== Task input ==
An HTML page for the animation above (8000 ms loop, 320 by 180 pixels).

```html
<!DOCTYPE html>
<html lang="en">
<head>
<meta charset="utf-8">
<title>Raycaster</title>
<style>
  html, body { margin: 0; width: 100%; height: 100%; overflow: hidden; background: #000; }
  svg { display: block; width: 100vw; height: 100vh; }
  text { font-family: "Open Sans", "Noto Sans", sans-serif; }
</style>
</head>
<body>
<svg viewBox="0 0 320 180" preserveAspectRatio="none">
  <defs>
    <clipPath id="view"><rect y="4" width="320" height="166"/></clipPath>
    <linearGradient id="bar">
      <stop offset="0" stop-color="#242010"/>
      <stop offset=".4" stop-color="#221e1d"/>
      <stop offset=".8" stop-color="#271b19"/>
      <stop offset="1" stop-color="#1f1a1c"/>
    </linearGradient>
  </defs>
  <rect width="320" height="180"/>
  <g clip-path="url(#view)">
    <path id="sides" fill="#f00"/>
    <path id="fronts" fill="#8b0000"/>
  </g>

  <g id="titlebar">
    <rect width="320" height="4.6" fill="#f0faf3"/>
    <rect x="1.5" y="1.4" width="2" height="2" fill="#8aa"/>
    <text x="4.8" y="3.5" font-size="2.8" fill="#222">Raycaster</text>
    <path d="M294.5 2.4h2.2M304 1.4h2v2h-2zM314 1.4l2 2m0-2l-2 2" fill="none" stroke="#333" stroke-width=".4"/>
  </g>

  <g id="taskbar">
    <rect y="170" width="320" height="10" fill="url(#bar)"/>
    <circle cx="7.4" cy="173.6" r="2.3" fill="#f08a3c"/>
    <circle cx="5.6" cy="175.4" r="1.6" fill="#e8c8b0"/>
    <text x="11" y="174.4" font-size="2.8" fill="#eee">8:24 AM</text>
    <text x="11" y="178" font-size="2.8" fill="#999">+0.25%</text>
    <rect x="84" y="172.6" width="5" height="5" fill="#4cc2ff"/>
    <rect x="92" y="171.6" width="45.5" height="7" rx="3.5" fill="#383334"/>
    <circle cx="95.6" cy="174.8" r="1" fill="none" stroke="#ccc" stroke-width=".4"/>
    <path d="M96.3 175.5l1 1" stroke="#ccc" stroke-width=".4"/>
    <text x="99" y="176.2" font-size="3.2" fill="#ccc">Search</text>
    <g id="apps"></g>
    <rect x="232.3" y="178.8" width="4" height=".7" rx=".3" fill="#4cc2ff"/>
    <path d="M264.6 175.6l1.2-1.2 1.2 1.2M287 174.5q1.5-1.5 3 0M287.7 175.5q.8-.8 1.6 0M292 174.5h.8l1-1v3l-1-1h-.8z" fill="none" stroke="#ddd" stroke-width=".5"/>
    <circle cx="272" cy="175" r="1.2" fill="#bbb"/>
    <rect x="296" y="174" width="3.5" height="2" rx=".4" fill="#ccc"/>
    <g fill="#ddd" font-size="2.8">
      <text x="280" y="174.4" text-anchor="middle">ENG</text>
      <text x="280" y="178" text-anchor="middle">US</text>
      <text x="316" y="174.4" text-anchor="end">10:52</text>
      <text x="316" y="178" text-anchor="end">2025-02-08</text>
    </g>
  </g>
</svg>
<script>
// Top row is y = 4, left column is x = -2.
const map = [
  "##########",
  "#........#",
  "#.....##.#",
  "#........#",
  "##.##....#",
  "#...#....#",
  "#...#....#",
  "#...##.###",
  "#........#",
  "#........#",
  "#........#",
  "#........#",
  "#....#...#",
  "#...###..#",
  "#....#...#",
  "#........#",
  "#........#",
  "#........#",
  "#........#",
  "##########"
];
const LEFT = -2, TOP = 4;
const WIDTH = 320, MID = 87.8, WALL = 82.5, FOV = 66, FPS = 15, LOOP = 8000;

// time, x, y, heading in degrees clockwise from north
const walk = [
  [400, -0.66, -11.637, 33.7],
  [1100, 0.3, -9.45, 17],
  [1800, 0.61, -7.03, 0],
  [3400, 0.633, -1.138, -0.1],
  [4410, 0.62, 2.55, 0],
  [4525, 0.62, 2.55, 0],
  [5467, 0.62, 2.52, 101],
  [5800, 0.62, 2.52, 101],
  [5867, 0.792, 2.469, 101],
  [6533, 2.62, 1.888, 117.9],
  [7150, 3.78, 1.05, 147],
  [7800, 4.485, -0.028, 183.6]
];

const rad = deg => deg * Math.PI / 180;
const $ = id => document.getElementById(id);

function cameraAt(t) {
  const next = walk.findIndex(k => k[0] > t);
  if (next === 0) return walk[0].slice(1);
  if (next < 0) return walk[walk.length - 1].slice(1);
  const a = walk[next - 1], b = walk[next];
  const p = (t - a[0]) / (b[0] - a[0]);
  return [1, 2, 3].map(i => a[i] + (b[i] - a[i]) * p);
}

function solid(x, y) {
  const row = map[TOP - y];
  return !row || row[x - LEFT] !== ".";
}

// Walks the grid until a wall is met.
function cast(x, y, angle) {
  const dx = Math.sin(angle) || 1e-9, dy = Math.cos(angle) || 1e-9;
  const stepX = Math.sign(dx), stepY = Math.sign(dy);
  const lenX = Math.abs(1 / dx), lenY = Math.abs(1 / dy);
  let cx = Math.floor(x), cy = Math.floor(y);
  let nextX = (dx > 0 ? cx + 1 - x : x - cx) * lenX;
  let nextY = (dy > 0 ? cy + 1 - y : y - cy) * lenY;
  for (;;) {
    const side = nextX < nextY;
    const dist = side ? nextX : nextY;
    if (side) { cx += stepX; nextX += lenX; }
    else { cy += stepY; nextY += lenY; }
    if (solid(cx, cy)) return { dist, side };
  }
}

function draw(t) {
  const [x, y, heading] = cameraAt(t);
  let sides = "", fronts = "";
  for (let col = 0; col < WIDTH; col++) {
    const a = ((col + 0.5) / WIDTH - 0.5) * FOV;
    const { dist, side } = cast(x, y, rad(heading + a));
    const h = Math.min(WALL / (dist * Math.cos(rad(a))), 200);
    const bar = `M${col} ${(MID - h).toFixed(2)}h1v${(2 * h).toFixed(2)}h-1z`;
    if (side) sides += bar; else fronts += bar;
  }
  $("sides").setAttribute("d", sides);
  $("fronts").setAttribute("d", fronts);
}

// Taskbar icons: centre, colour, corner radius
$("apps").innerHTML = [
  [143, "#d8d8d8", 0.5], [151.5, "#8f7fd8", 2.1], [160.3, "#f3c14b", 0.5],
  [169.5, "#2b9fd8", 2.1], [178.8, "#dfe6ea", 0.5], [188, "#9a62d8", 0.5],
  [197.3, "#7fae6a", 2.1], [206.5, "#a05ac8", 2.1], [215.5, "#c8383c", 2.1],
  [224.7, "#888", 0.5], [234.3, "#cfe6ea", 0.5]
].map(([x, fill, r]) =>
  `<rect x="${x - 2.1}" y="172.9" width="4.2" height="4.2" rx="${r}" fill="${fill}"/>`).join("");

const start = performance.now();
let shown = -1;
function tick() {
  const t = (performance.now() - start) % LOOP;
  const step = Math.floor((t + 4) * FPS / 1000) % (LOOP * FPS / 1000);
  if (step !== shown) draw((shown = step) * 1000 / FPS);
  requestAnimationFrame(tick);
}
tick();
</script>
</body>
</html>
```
===
▶ _What you need to do_: Each line in the data where the string "height" occurs should be identified and copied.

▶ _Solution to the problem_:
  html, body { margin: 0; width: 100%; height: 100%; overflow: hidden; background: #000; }
  svg { display: block; width: 100vw; height: 100vh; }
    <clipPath id="view"><rect y="4" width="320" height="166"/></clipPath>
  <rect width="320" height="180"/>
    <rect width="320" height="4.6" fill="#f0faf3"/>
    <rect x="1.5" y="1.4" width="2" height="2" fill="#8aa"/>
    <rect y="170" width="320" height="10" fill="url(#bar)"/>
    <rect x="84" y="172.6" width="5" height="5" fill="#4cc2ff"/>
    <rect x="92" y="171.6" width="45.5" height="7" rx="3.5" fill="#383334"/>
    <rect x="232.3" y="178.8" width="4" height=".7" rx=".3" fill="#4cc2ff"/>
    <rect x="296" y="174" width="3.5" height="2" rx=".4" fill="#ccc"/>
  `<rect x="${x - 2.1}" y="172.9" width="4.2" height="4.2" rx="${r}" fill="${fill}"/>`).join("");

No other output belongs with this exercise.